unmiss south sudan yei mugwo QIPs quick impact communities protection of civilians rule of law

In Mugwo, an UNMISS-funded police post has given hope to community members that crimes will reduce and prosperity, flourish. Photo by James Sokiri/UNMISS

29 Sep 2023

To boost rule of law, UNMISS hands over police post in Mugwo

James Sokiri

CENTRAL EQUATORIA - “The absence of law enforcement personnel in our area has led to a lot of trouble,” revealed Janethy Maika, a women’s representative from Mugwo payam [administrative division] in South Sudan’s Central Equatoria state.

“Most of our adolescent girls and boys have dropped out of school and picked up bad habits. But today, thanks to the United Nations Mission in South Sudan, community members like me are assured that our children and youth will now understand the importance of being law-abiding citizens,” she added.

Ms. Maika was speaking at the handover of a new police post, funded by the UN Peacekeeping mission, where some 80 people, including local authorities, women, youth and men had gathered.

Constructed under the mission’s Quick Impact Projects (QIPs) programme spearheahed by the Protection, Transition and Reintegration Section, the new police post comprises three offices, a counter, and a store, as well as full provisions for detained women, men, and juveniles to have separate cells.

Sonny Onyegbula, Head of the UNMISS Sub-Field Office and Human Rights Officer with the mission, agreed with Ms. Maika.

“I am glad you now have a law-and-order facility close to home. The South Sudanese police will be able to conduct regular patrols along key access routes into and out of Mugwo, including in farming lands, to detect and deter crime,” he assured community members attending the event.

 “This serves as a strong signal to criminals, especially those who commit sexual violence that no crime will go unpunished and is part of our overall efforts to contribute to the protection of civilians across South Sudan,” added Mr. Onyegbula.

For Jose Valente Pimpao, UN Police (UNPOL) Team Leader in Yei, cooperation between police and Mugwo residents is key.

“Communities should be willing to share timely information with law enforcement personnel.
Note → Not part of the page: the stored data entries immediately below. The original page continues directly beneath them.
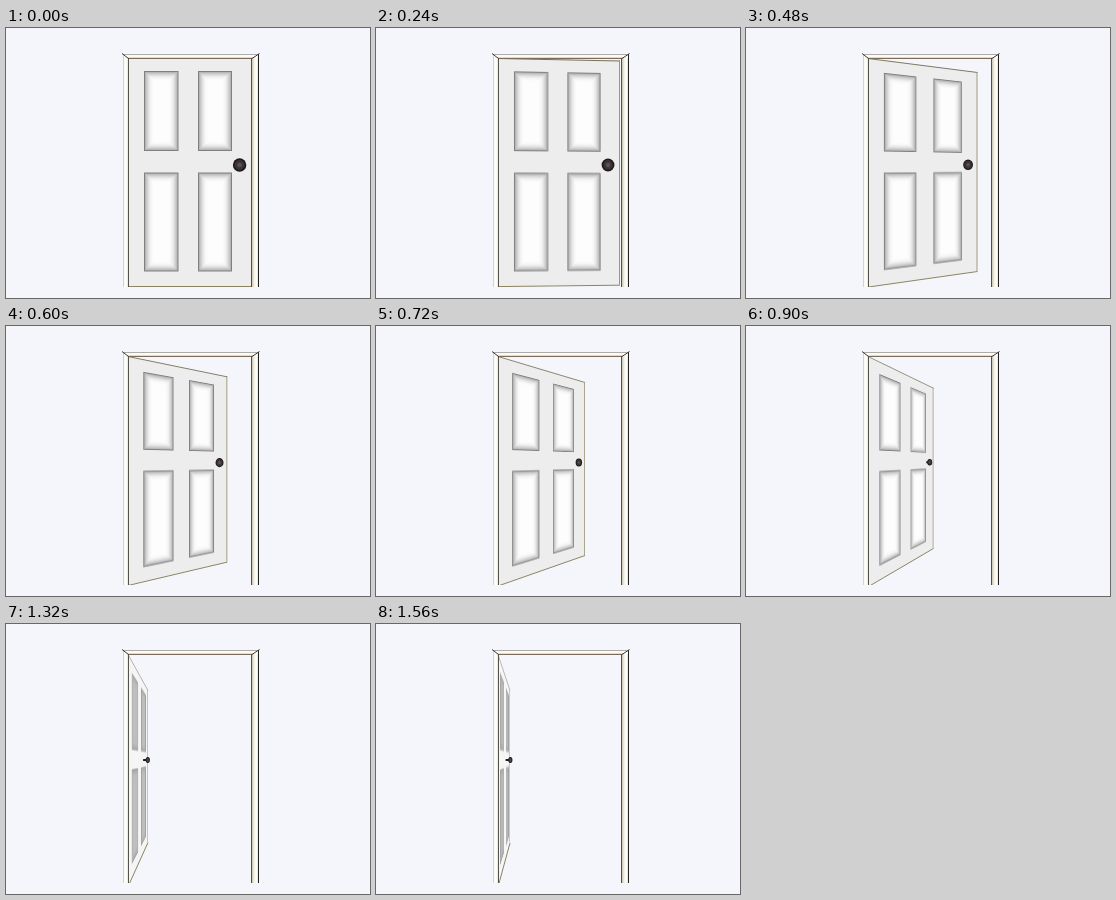
Recreate the animation shown at these times as an HTML page with a canvas. Size 364 by 270 pixels, loop 2.22 s.

```html
<!DOCTYPE html>
<html lang="en">
<head>
<meta charset="utf-8">
<title>Opening door</title>
<style>
  html, body { margin: 0; width: 100%; height: 100%; overflow: hidden; background: #f4f6fb; }
  canvas { display: block; width: 364px; height: 270px; }
</style>
</head>
<body>
<canvas id="stage" width="364" height="270"></canvas>
<script>
const ctx = document.getElementById('stage').getContext('2d');
ctx.imageSmoothingQuality = 'high';

const LOOP = 2220, STEP = 60, LAST = 26;
const HINGE = 122, TOP = 30, BOTTOM = 258, FLOOR = 259, WIDTH = 124, HEIGHT = BOTTOM - TOP;
const PANELS = [[16, 13, 34.5, 80], [70, 13, 34, 80], [16, 114.5, 34.5, 99], [70, 114.5, 34, 99]];

// Free edge of the door: step, x, top y, bottom y
const EDGE = [
  [0, 246, 30, 258], [4, 244, 32.5, 256.7], [8, 231.5, 44, 243], [12, 209, 56, 229],
  [18, 166, 65.8, 217], [22, 142, 66, 218], [26, 134, 66, 218.5]
];

const face = document.createElement('canvas');
face.width = WIDTH;
face.height = HEIGHT;
const paint = face.getContext('2d');

const mix = (a, b, t) => a + (b - a) * t;
const gray = v => `rgb(${v},${v},${v})`;

// Cubic Hermite interpolation with flat ends
function edgeAt(step) {
  let i = 0;
  while (i < EDGE.length - 2 && EDGE[i + 1][0] <= step) i++;
  const a = EDGE[i], b = EDGE[i + 1], span = b[0] - a[0], t = (step - a[0]) / span;
  const slope = (j, c) => {
    const p = EDGE[j - 1], n = EDGE[j + 1];
    return p && n ? (n[c] - p[c]) / (n[0] - p[0]) : 0;
  };
  return [1, 2, 3].map(c =>
    mix(a[c], b[c], t * t * (3 - 2 * t)) +
    span * t * (1 - t) * ((1 - t) * slope(i, c) - t * slope(i + 1, c)));
}

function line(color, ...points) {
  ctx.strokeStyle = color;
  ctx.beginPath();
  for (let i = 0; i < points.length; i += 2) ctx.lineTo(points[i], points[i + 1]);
  ctx.stroke();
}

function paintFace(shade) {
  paint.fillStyle = gray(mix(237, 246, shade));
  paint.fillRect(0, 0, WIDTH, HEIGHT);
  const center = mix(253, 184, shade);
  for (const [x, y, w, h] of PANELS) {
    for (let i = 0; i < 11; i++) {
      const depth = 1 - (1 - i / 10) ** 2.2;
      paint.fillStyle = gray(i ? mix(164, center, depth) : 128);
      paint.fillRect(x + i, y + i, w - 2 * i, h - 2 * i);
    }
  }
}

function post(x, w, ...colors) {
  const tint = ctx.createLinearGradient(x, 0, x + w, 0);
  colors.forEach((color, i) => tint.addColorStop(i / (colors.length - 1), color));
  ctx.fillStyle = tint;
  ctx.fillRect(x, 27, w, FLOOR - 27);
}

function drawFrame() {
  post(117, 5, '#c6c3b6', '#fffffa', '#fffffa', '#e6e2d2');
  post(246, 7, '#cbc4b4', '#f6f3e8', '#ffffff', '#c4c1ba');
  ctx.fillStyle = '#fcfbf6';
  ctx.fillRect(118, 27, 134, 3);
  line('#aeaca8', 117, 26.5, 253, 26.5);
  line('#e2dacb', 121, 29.5, 247, 29.5);
  line('#7d6c59', 122, 30.5, 246, 30.5);
  line('#55524b', 122.5, 30, 122.5, FLOOR);
  line('#57503f', 245.5, 30, 245.5, FLOOR);
  line('#24211e', 252.5, 26, 252.5, FLOOR);
  line('#3c3935', 116, 25.5, 122.5, 30.5);
  line('#3c3935', 253.5, 25.5, 246, 30.5);
}

function drawDoor(step) {
  const [x, top, bottom] = edgeAt(step);
  const span = x - HINGE, closed = span / WIDTH, k = HEIGHT / (bottom - top);
  const foot = BOTTOM + 5 * (1 - closed);
  const across = f => f / (k - f * (k - 1));
  paintFace(Math.max(0, Math.min(1, (40 - span) / 22)));

  ctx.save();
  ctx.beginPath();
  ctx.rect(0, 0, 364, FLOOR);
  ctx.clip();

  // Perspective: one pixel column at a time
  for (let c = 0; c < span; c++) {
    const end = Math.min(c + 1, span), mid = (c + end) / 2 / span;
    const u0 = across(c / span) * WIDTH, u1 = across(end / span) * WIDTH;
    const y0 = mix(TOP, top, mid), y1 = mix(foot, bottom, mid);
    ctx.drawImage(face, u0, 0, u1 - u0, HEIGHT, HINGE + c, y0, end - c, y1 - y0);
  }

  line('#8a8463', HINGE, foot + .5, x, bottom + .5);
  ctx.globalAlpha = mix(.4, 1, closed);
  line('#77705a', HINGE, TOP + .5, x, top + .5);
  line('#9c9679', x - .5, top, x - .5, bottom);
  ctx.restore();
}

function drawKnob(step) {
  const span = edgeAt(step)[0] - HINGE, q = (span / WIDTH) ** 2;
  const [, , top, bottom] = [0, ...edgeAt(step)];
  const u = .9, k = HEIGHT / (bottom - top);
  const x = HINGE + span * u * k / (1 + u * (k - 1)), y = 136 + q;
  const rx = 2.1 + 4.6 * q * q, ry = 3 + 3.7 * q * q, reach = 1.2 * (1 - q);
  const oval = (color, scale) => {
    ctx.fillStyle = color;
    ctx.beginPath();
    ctx.ellipse(x + reach, y, rx * scale, ry * scale, 0, 0, 7);
    ctx.fill();
  };
  ctx.fillStyle = '#1d191a';
  ctx.fillRect(x - 3 * reach, y - 1, 3 * reach, 2);
  oval('#1d191a', 1);
  oval('#3b3334', .75);
  oval('#5a5152', .35);
}

function draw(now) {
  const step = Math.min(LAST, Math.floor(now % LOOP / STEP));
  ctx.fillStyle = '#f4f6fb';
  ctx.fillRect(0, 0, 364, 270);
  drawDoor(step);
  drawFrame();
  drawKnob(step);
  requestAnimationFrame(draw);
}
draw(0);
</script>
</body>
</html>
```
If you see something untoward happening, report it immediately because the police can only act once crucial intelligence is shared with them by residents,” Mr. Pimpao explained.

“Such trust and confidence between the police and people will also encourage refugees and internally displaced persons to return to their original settlements,” he continued, while also reinforcing UNPOL’s commitment to building capacities with national counterparts through community policing programmes where members of the population will work jointly with the police to tackle local issues.  

Speaking at the ceremony, Aggrey Cyrus Kanyikwa, County Commissioner, Yei River County, encouraged the people of Mugwo to coexist peacefully.

“Now is the time to forget the past and forge a future together that is prosperous, has genuine peace, and delivery of services to our people,” he averred, while urging communities to positively contribute to development by using locally generated materials, tools, and labour.

With only two police officers currently stationed here, the plan is for Mugwo to receive reinforcement from Yei to boost law enforcement capabilities.

Mugwo is one of five payams in Yei River County; communities living here have suffered hugely during past civil wars due to conflicts, looting and destruction of properties and sexual violence.